DENPASAR: Indonesia's holiday island of Bali reopened to foreign tourists after 18 months of pandemic hiatus on Thursday (Oct 14), but the island is lacking one crucial ingredient: International flights.
Tourism-reliant Bali is scheduled to reopen on Thursday and though its Ngurah Rai international airport has carried out simulations preparing for tourists to return, it is not expecting much to happen soon.
"So far there is no schedule," said Taufan Yudhistira, a spokesman for the airport.
Known for its surfing, temples, waterfalls and nightlife, Bali drew 6.2 million foreign visitors in the year before COVID-19 struck, but tight pandemic border restrictions have devastated tourism, which is worth 54 per cent of its economy.
From January to June this year, only 35 foreign tourists entered Bali through its airport.
In downtown Kuta, just off its famous beach, shops and bars were open on Thursday but with only a few customers, while taxi drivers waited outside.
"We're really destitute," said driver Yohanan, 52, waiting on the curb. "We're hoping tourists can come here, but not one has."
The government's preparations could be the reason.
Details about the reopening have been patchy and Indonesia only identified 19 eligible countries late on Wednesday. Those include China, India, Japan, South Korea and several European and Gulf countries.
The move follows Thailand's calibrated reopening that began in July with much fanfare, with the islands of Samui and Phuket welcoming vaccinated tourists from multiple countries, with hundreds on the opening days.
Vietnam plans to welcome foreigners to its Phu Quoc island next month.
But some Indonesian tourism industry representatives say Bali's reopening plan is not matched by demand.
I Putu Astawa from the Bali tourism agency said hotel reservations were few.
"Not yet because the timing is so sudden," he said, when asked about a spike in bookings. "They need time to take care of visas and flights."
As well as requiring Bali visitors to be vaccinated against COVID-19, Indonesia has stipulated they must spend their first five days in quarantine, a measure rival tourism markets are phasing out.
"We are ready to accept tourists who visit Bali, but certainly it does not mean all the guests suddenly visit Bali," said Ida Bagus Purwa Sidemen, executive director of the island's hotel and restaurant association.
"At the earliest, by the end of the year, we can evaluate whether the situation has improved."
In a video released on the president secretariat’s YouTube channel to mark the reopening on Thursday, Bali Governor I Wayan Koster said reviving tourism was essential for the island.
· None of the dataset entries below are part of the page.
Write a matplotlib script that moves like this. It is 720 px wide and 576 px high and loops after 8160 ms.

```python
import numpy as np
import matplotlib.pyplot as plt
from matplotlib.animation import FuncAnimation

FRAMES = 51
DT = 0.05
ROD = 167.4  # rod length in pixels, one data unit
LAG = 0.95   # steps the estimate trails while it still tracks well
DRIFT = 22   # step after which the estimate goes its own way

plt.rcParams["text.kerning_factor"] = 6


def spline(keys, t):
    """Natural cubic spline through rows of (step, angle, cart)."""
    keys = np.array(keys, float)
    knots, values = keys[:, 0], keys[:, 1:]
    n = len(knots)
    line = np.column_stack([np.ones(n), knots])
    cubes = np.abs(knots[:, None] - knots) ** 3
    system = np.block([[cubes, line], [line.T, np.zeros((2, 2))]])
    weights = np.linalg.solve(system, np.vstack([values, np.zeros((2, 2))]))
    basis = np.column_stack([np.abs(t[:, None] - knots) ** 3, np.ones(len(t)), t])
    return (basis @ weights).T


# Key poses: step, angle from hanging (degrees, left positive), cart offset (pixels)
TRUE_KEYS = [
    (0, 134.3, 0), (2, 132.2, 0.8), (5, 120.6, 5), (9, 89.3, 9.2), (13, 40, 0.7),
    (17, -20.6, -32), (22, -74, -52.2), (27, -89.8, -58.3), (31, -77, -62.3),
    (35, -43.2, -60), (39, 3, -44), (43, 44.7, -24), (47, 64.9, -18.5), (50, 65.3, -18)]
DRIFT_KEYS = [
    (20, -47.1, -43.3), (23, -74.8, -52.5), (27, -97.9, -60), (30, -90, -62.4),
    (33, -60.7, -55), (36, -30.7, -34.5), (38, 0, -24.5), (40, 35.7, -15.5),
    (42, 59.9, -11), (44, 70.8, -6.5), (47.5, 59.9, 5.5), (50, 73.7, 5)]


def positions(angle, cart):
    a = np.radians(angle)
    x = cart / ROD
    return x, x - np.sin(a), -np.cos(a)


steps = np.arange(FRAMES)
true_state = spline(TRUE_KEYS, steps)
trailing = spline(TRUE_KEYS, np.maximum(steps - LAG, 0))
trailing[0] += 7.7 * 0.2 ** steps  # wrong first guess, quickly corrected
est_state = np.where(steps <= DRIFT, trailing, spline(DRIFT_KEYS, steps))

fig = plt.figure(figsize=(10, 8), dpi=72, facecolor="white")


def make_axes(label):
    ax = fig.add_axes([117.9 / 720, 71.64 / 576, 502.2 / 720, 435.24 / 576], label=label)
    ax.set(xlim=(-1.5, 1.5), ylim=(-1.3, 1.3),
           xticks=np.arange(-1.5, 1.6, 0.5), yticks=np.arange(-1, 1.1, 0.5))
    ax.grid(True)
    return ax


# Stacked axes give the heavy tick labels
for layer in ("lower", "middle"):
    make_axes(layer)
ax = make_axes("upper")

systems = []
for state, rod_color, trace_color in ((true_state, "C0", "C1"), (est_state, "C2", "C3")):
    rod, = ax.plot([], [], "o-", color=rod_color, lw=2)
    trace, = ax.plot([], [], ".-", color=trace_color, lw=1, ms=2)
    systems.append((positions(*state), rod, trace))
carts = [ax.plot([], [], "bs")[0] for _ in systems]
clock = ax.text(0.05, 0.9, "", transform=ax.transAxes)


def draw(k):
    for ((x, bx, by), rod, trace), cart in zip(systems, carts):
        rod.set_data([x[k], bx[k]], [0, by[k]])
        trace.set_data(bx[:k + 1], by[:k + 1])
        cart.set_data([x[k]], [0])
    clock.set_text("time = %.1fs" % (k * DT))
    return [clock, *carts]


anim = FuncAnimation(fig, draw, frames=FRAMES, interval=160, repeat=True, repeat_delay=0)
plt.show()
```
"It is very much in our interest for tourism to recover because 54 per cent of Bali's economy relies on tourism sector," he said.